Supplied records:
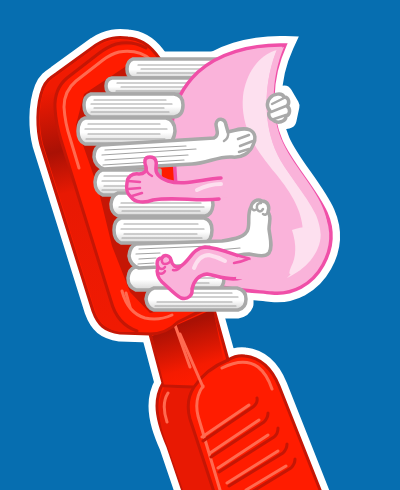
<!DOCTYPE html>
<html lang="en">
<head>
<meta charset="utf-8">
<title>Toothbrush hugging toothpaste</title>
<style>
:root{--blue:#066eb0;--red:#ff1c00;--red-dark:#c51605;--red-deep:#a91105;--red-light:#ff6a50;--pink:#fab3da;--pink-line:#f04fa8;--pink-light:#fde0ef;--grey:#a9a9a9;--white:#fff}
html,body{margin:0;width:400px;height:490px;overflow:hidden;background:var(--blue)}
svg{display:block}
.cutline{fill:var(--white);stroke:var(--white);stroke-width:17;stroke-linejoin:round}
.cutline-sharp{fill:var(--white);stroke:var(--white);stroke-width:18;stroke-linejoin:miter;stroke-miterlimit:6}
.red-body{fill:var(--red);stroke:var(--red-dark);stroke-width:3;stroke-linejoin:round}
.red-line{fill:none;stroke:var(--red-dark);stroke-width:3;stroke-linecap:round;stroke-linejoin:round}
.red-shine{fill:none;stroke:var(--red-light);stroke-width:3;stroke-linecap:round;stroke-linejoin:round}
.bristle{fill:url(#bristle-shade);stroke:var(--grey);stroke-width:3.5;stroke-linejoin:round;stroke-linecap:round}
.hair{fill:none;stroke:#a2a2a2;stroke-width:1.2;stroke-linecap:round}
.limb{fill:var(--white);stroke:var(--grey);stroke-width:3.5;stroke-linejoin:round;stroke-linecap:round}
.skin{fill:var(--pink);stroke:var(--pink-line);stroke-width:3.5;stroke-linejoin:round;stroke-linecap:round}
.skin-light{fill:none;stroke:var(--pink-light);stroke-width:4;stroke-linecap:round;stroke-linejoin:round}
.crease{fill:none;stroke-width:2.5;stroke-linecap:round;stroke-linejoin:round}
.grey{stroke:var(--grey)}
.rose{stroke:var(--pink-line)}
</style>
</head>
<body>
<svg width="400" height="490" viewBox="0 0 400 490" role="img" aria-label="A red toothbrush and a pink blob of toothpaste hugging each other">
<defs>
<linearGradient id="bristle-shade" x1="0" y1="0" x2="0" y2="1">
<stop offset="0" stop-color="#fff"/><stop offset=".55" stop-color="#fff"/><stop offset="1" stop-color="#d6d6d6"/>
</linearGradient>
<linearGradient id="head-side" gradientUnits="userSpaceOnUse" x1="50" y1="90" x2="110" y2="330">
<stop offset="0" stop-color="#f01a02"/><stop offset=".25" stop-color="#a91105"/><stop offset=".42" stop-color="#e81903"/><stop offset="1" stop-color="#f01a02"/>
</linearGradient>
<linearGradient id="neck-shade" gradientUnits="userSpaceOnUse" x1="170" y1="328" x2="188" y2="388">
<stop offset="0" stop-color="#a91105"/><stop offset=".7" stop-color="#f51b01"/><stop offset="1" stop-color="#ff1c00"/>
</linearGradient>
<path id="head-shape" d="M43 88C46 81 50 78 56 74L96 45C108 37 118 37 128 38C141 39 149 45 156 54L168 70L222 300L178 322C170 330 162 334 150 334L120 333C105 331 98 325 93 311L41 145C37 130 36 106 43 88Z"/>
<path id="handle-shape" d="M150 334L163 383C159 390 157 397 157 406C157 420 162 433 168 447L186 500H324L279 386C272 369 262 358 245 356C238 355 233 357 228 360L213 306Z"/>
<path id="paste-shape" d="M285 45C250 44 218 54 198 72C182 87 174 103 172 124L180 250L212 285C232 290 252 291 272 293C292 295 312 285 323 265C333 247 333 229 326 213C315 189 291 164 281 141C270 116 269 80 285 45Z"/>
<path id="bristle-outline" d="M136 60H220V92L180 280H245V304Q243 309 237 310H152L136 288L110 235L80 140V122L88 95L108 80L128 72Z"/>
</defs>

<rect width="400" height="490" fill="var(--blue)"/>

<g id="sticker-border">
<use href="#head-shape" class="cutline"/>
<use href="#handle-shape" class="cutline"/>
<use href="#bristle-outline" class="cutline"/>
<use href="#paste-shape" class="cutline-sharp"/>
<path class="cutline" d="M272 97L284 94L291 106L288 120L276 122Z"/>
</g>

<g id="brush-handle">
<use href="#handle-shape" class="red-body"/>
<path d="M152 336L213 309L224 362Q206 375 202 388L164 385Z" fill="url(#neck-shade)"/>
<path d="M164 388H194Q187 400 190 416L213 490H183L167 445Q153 409 164 388Z" fill="#e81903"/>
<path class="red-line" d="M164 386L193 387M228 360Q206 369 194 387Q185 401 190 419L214 492"/>
<path class="red-shine" d="M175 325L190 367M168 393Q161 404 167 422M203 386Q194 399 198 416L220 490M222 368Q244 357 258 367Q267 374 272 389"/>
<path class="red-shine" d="M180 334L203 387"/>
<g id="grip-ridges">
<path class="red-line" d="M203 441L253 407Q258 403 257 398M211 457L264 422Q268 418 268 413M219 472L274 437Q278 434 278 428M229 486L283 453Q287 449 287 444M250 493L291 468Q295 464 295 459" stroke-width="5"/>
<path class="red-shine" d="M202 437L249 405M210 453L259 420M218 468L268 435M227 483L278 451M246 490L286 466"/>
</g>
</g>

<g id="brush-head">
<use href="#head-shape" class="red-body"/>
<path d="M44 90Q49 80 58 75L97 46Q109 39 127 40L143 44L118 46Q107 47 98 54L67 78Q54 89 55 108Q56 124 61 140L111 301Q118 324 139 332H120Q101 329 95 310L43 144Q36 115 44 90Z" fill="url(#head-side)"/>
<path class="red-line" d="M146 48Q132 40 116 44Q107 47 98 54L67 78Q54 89 55 108Q56 124 61 140L111 301Q117 324 137 331"/>
<path class="red-shine" d="M151 60Q139 49 119 52Q111 54 103 60L76 81Q64 91 64 107Q65 123 70 138L79 168M122 291Q128 313 145 318Q159 321 172 315"/>
<path d="M128 65L84 94L76 125L98 188L112 246L130 292L150 313L172 309L140 180Z" fill="var(--red-dark)"/>
<path class="red-shine" d="M126 293L130 307" stroke-width="2"/>
</g>

<g id="rear-bristles">
<path class="bristle" d="M133 59H222V78H133Q127 77 127 69Q127 61 133 59Z"/>
<path class="hair" d="M138 65H208M141 69H204M137 73H198"/>
<path class="bristle" d="M112 78H202V94H112Q106 93 106 86Q106 79 112 78Z"/>
<path class="hair" d="M117 83H188M121 87H185M116 91H181"/>
</g>

<g id="toothpaste">
<use href="#paste-shape" class="skin" style="stroke-linejoin:miter"/>
<path d="M277 50C258 55 246 74 243 96C240 128 257 151 276 174C292 194 303 212 303 234C303 254 296 270 287 278C306 269 320 254 321 234C322 211 300 190 284 166C265 138 260 91 277 50Z" fill="var(--pink-light)"/>
<path d="M284 47C270 80 271 117 283 143C296 170 320 192 326 217C330 237 325 256 313 273C323 250 323 232 316 215C306 194 286 174 275 149C262 117 265 79 277 49Z" fill="var(--pink)"/>
<path d="M292 230Q316 222 317 236Q314 258 293 274Q287 276 291 267Q299 252 292 230Z" fill="var(--pink-light)"/>
</g>

<g id="front-bristles">
<path class="bristle" d="M91 94H174Q183 95 183 105Q183 116 174 117H91Q84 115 84 105Q84 96 91 94Z"/>
<path class="hair" d="M94 100H166M91 104H172M94 108H164M91 112H169"/>
<path class="bristle" d="M85 118H166Q175 120 175 131Q174 143 166 144H85Q78 141 78 131Q78 120 85 118Z"/>
<path class="hair" d="M88 124H160M85 129H167M88 134H160M86 139H165"/>
<path class="bristle" d="M102 170H160V195H103Q95 192 95 182Q96 172 102 170Z"/>
<path class="hair" d="M104 176H128M102 181H125M104 186H125M102 190H127"/>
<path class="bristle" d="M118 193H205Q213 195 213 205Q212 215 205 216H118Q111 213 111 204Q112 195 118 193Z"/>
<path class="hair" d="M121 203H201M119 207H204M122 211H200"/>
<path class="bristle" d="M121 218H204Q212 220 212 230Q212 241 204 243H121Q114 240 114 230Q114 220 121 218Z"/>
<path class="hair" d="M124 224H198M121 229H204M124 234H197M122 238H202"/>
<path class="bristle" d="M135 267H218Q224 270 224 278Q224 288 217 290H136Q128 287 128 278Q129 269 135 267Z"/>
<path class="hair" d="M186 273H210M190 278H215M193 283H209"/>
<path class="bristle" d="M154 288H237Q246 290 246 299Q246 308 238 310H154Q147 308 146 299Q147 290 154 288Z"/>
<path class="hair" d="M188 293H232M186 297H238M157 302H232M155 306H236"/>
</g>

<g id="brush-arm">
<path class="limb" d="M101 145L214 138C220 135 216 129 216 124C217 117 225 118 226 125L228 132C235 130 244 127 250 130C256 133 256 140 253 145C250 153 242 158 232 157C218 156 208 163 192 164L104 169Q95 166 94 157Q94 147 101 145Z"/>
<path class="hair" d="M105 150L186 146M102 155L196 149M105 160L188 155M103 165L184 160"/>
<path class="crease grey" d="M228 132Q229 138 224 141M238 139L249 135M240 146L253 141M239 152L249 149"/>
</g>

<g id="brush-hand-behind">
<path class="limb" d="M270 98C273 94 282 92 284 97C289 97 290 103 287 106C291 109 290 115 286 116C286 122 277 124 273 120C268 118 268 113 270 111C266 107 267 101 270 98Z"/>
<path class="crease grey" d="M272 104L284 98M271 112L286 106M274 119L286 115"/>
</g>

<g id="brush-leg">
<path class="limb" d="M136 244L222 241C235 239 246 237 248 229C250 222 247 213 251 207C252 202 257 198 262 201C268 201 270 207 268 212C272 217 269 222 269 229C270 238 273 247 269 253C264 258 256 255 249 254C232 254 216 264 198 265L139 268Q130 265 129 256Q130 246 136 244Z"/>
<path class="hair" d="M139 249L210 246M136 254L160 253M139 259L156 258M138 264L154 263M207 251L240 248"/>
<path class="crease grey" d="M251 207Q253 212 257 209Q256 203 261 203M257 209Q260 214 263 209M263 214Q266 216 268 212"/>
</g>

<g id="paste-arm">
<path d="M158 179C180 186 200 178 221 176L228 198C205 195 181 203 158 201Z" fill="var(--pink)"/>
<path class="skin" d="M221 178C202 179 184 186 168 181C159 178 155 174 156 167C157 162 156 157 150 157C144 157 144 162 146 167C147 171 144 174 139 174C132 173 127 177 127 183C126 188 127 194 131 197C135 203 145 203 153 200C176 196 196 202 219 199" />
<path class="crease rose" d="M146 167Q146 173 152 176M128 181L140 182M128 189L140 188M132 196L142 193"/>
<path class="skin-light" d="M197 190Q209 184 221 184"/>
</g>

<g id="paste-leg">
<path class="skin" d="M249 259C235 256 222 248 205 247C193 248 190 260 181 266C176 269 172 265 171 260C170 255 164 254 162 258C157 258 156 263 158 267C156 272 158 278 162 282C169 288 175 295 181 298C188 300 193 295 192 289C194 280 199 275 207 274C218 276 229 281 241 278"/>
<path d="M238 257L250 260L248 280L236 279Z" fill="var(--pink)"/>
<path class="crease rose" d="M162 258Q161 264 165 264Q169 264 171 260M158 267Q162 271 165 267M158 273Q163 275 165 271M181 266Q178 271 173 270"/>
<path class="skin-light" d="M194 268Q199 255 209 255Q218 257 225 261"/>
<path class="crease rose" d="M234 263Q241 262 248 259"/>
</g>
</svg>
</body>
</html>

Task requirements: Each line of the listing that includes the word "href" should be copied out.

Output of the exercise:
<use href="#head-shape" class="cutline"/>
<use href="#handle-shape" class="cutline"/>
<use href="#bristle-outline" class="cutline"/>
<use href="#paste-shape" class="cutline-sharp"/>
<use href="#handle-shape" class="red-body"/>
<use href="#head-shape" class="red-body"/>
<use href="#paste-shape" class="skin" style="stroke-linejoin:miter"/>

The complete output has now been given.